The Pentagon released its annual report on China’s military to Congress July 19. Senior Pentagon officials dubbed the tone of analysis deliberately “non-alarmist,” but they said some findings are “worrisome.” They cited in particular, the speed and amount being invested by China in the buildup of its armed forces.

According to the report, China’s military spending is currently the world’s third largest, behind the US and Russia. The report details the country’s efforts to expand and increase its nuclear arsenal and naval forces.

However, at a July 20 Pentagon news briefing, Rumsfeld reminded reporters that the United States’ policy on Taiwan and China has not changed in years. “It is what it is,” he said, adding that any changes in the relationship between Taiwan and China should be made “on a peaceful basis, by both countries.” He said that judging from the events over time in the Straits of Taiwan, things appear to be headed in a non-confrontational direction. 

“I don’t think speculating … is very useful,” Rumsfeld responded when asked if the US could meet a strategic challenge in a confrontation involving China and Taiwan.  “Certainly our country is capable … of doing the things we’re capable of doing,” he said.

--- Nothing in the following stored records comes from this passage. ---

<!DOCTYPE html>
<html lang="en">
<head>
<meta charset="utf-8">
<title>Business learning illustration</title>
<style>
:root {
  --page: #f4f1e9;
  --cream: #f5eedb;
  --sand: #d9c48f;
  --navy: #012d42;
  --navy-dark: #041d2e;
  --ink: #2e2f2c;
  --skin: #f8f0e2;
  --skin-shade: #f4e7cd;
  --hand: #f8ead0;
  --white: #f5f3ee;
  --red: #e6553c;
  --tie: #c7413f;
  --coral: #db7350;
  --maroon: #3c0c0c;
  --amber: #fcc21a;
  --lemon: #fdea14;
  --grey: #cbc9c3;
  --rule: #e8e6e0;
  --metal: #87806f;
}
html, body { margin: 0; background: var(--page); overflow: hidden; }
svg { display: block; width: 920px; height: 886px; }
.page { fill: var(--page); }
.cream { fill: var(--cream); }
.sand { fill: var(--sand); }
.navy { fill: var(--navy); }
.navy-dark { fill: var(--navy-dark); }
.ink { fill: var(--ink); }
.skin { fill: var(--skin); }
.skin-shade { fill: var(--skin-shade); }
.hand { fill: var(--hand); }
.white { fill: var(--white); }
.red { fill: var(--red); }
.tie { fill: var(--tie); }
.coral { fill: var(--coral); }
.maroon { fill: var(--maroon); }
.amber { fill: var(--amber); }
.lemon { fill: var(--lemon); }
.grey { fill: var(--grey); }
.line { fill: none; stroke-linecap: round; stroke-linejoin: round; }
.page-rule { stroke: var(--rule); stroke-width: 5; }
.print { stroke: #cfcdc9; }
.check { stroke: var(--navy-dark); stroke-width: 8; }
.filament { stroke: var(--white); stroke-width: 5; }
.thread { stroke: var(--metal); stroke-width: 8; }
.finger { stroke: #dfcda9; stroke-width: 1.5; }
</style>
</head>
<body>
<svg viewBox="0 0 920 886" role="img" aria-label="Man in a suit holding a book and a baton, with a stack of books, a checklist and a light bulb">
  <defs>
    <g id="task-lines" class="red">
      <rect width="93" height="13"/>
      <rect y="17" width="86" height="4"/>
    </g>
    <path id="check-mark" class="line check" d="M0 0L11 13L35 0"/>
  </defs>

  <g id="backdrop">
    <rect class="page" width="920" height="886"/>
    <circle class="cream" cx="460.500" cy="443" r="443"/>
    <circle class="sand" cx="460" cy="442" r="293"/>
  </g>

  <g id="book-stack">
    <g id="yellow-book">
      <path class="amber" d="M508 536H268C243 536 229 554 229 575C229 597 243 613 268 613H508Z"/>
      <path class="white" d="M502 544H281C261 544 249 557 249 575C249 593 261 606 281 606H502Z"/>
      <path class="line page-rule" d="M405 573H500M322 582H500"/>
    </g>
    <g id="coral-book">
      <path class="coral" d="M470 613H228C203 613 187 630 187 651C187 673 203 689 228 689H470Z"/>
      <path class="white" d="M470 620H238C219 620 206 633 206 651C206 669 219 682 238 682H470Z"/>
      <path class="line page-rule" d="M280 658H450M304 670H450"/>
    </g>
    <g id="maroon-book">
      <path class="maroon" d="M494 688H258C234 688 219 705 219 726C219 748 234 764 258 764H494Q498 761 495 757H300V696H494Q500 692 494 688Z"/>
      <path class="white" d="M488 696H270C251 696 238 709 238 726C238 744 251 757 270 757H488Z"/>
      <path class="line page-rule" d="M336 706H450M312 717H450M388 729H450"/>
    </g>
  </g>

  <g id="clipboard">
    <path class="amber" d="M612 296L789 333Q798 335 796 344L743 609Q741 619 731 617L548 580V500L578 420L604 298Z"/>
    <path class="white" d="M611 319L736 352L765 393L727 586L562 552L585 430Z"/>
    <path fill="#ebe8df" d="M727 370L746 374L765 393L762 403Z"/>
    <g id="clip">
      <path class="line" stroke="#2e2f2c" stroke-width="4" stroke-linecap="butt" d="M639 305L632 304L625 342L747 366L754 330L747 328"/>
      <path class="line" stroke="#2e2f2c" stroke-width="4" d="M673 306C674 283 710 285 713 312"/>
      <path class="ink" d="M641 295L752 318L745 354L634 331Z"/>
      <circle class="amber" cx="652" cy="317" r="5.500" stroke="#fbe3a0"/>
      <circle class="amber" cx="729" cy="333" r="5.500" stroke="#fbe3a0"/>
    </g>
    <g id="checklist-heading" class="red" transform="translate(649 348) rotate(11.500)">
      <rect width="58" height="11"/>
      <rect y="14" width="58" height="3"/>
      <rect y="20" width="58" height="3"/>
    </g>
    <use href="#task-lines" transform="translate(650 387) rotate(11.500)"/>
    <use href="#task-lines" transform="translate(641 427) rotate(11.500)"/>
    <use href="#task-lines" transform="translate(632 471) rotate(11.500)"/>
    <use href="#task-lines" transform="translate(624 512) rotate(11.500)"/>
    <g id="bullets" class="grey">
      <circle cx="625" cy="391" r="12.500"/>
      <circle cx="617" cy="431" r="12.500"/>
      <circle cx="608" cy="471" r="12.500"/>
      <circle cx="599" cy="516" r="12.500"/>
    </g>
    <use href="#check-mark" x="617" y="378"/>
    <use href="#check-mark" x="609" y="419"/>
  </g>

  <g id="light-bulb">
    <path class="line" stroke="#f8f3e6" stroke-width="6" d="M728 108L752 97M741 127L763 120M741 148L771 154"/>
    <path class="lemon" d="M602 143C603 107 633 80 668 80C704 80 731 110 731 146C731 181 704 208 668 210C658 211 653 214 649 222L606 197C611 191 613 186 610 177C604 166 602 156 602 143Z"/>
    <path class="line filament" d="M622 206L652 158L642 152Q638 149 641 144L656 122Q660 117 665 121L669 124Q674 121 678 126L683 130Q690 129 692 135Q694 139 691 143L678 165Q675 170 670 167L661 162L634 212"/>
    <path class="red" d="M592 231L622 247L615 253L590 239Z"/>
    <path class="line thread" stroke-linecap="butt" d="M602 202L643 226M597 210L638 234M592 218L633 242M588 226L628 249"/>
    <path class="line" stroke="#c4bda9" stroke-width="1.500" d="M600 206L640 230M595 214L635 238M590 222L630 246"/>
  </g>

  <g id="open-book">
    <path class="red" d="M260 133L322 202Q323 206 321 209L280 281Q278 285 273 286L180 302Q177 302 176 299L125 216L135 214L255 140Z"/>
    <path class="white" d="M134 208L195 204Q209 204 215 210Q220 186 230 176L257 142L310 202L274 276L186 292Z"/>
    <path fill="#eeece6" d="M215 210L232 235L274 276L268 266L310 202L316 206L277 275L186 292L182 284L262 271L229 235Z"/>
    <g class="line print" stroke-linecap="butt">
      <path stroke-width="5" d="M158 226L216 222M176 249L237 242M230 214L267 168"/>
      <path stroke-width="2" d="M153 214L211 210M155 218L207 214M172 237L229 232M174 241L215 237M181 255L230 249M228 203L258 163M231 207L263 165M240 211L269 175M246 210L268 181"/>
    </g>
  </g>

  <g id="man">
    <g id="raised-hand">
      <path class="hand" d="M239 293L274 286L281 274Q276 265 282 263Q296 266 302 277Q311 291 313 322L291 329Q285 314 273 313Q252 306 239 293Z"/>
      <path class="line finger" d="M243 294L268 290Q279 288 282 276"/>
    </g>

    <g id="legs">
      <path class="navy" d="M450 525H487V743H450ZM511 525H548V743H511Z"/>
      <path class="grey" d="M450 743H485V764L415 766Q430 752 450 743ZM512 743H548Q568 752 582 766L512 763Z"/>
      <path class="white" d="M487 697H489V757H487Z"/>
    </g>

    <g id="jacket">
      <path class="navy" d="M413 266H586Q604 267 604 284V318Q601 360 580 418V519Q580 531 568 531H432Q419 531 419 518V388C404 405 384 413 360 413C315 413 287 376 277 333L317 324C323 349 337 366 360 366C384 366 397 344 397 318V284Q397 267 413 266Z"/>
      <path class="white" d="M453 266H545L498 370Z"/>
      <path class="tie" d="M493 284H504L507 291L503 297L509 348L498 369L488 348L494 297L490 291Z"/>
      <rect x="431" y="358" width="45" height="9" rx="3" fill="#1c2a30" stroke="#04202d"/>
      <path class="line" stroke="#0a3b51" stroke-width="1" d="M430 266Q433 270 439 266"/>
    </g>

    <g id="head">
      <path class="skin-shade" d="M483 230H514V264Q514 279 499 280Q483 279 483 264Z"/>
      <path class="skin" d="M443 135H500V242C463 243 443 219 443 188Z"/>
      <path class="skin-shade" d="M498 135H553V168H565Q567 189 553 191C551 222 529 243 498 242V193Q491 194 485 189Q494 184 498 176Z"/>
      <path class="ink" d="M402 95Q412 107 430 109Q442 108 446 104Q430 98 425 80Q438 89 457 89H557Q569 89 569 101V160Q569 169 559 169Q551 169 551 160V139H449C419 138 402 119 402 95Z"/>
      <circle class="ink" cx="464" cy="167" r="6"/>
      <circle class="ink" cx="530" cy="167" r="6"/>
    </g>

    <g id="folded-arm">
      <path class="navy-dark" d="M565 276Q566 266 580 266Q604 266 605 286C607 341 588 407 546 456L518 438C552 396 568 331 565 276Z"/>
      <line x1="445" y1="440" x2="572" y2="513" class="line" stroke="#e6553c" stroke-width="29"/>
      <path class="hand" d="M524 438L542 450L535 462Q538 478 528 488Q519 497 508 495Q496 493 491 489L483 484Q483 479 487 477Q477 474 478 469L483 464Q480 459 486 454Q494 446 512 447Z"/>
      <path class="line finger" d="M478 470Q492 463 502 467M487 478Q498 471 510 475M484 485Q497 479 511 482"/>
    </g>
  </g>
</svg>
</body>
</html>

Pace elaborated somewhat, offering his definition of a military threat. “You judge military threat in two ways:” by capacity and intent to wage war.  “[There are] lots of countries in the world that have the capacity to wage war but very few have the intent to do so,” he said.

Pace emphasized that the US clearly has a “complex, but good” relationship with China. He does not feel there is reason to believe China has an intent to initiate a conflict with American forces.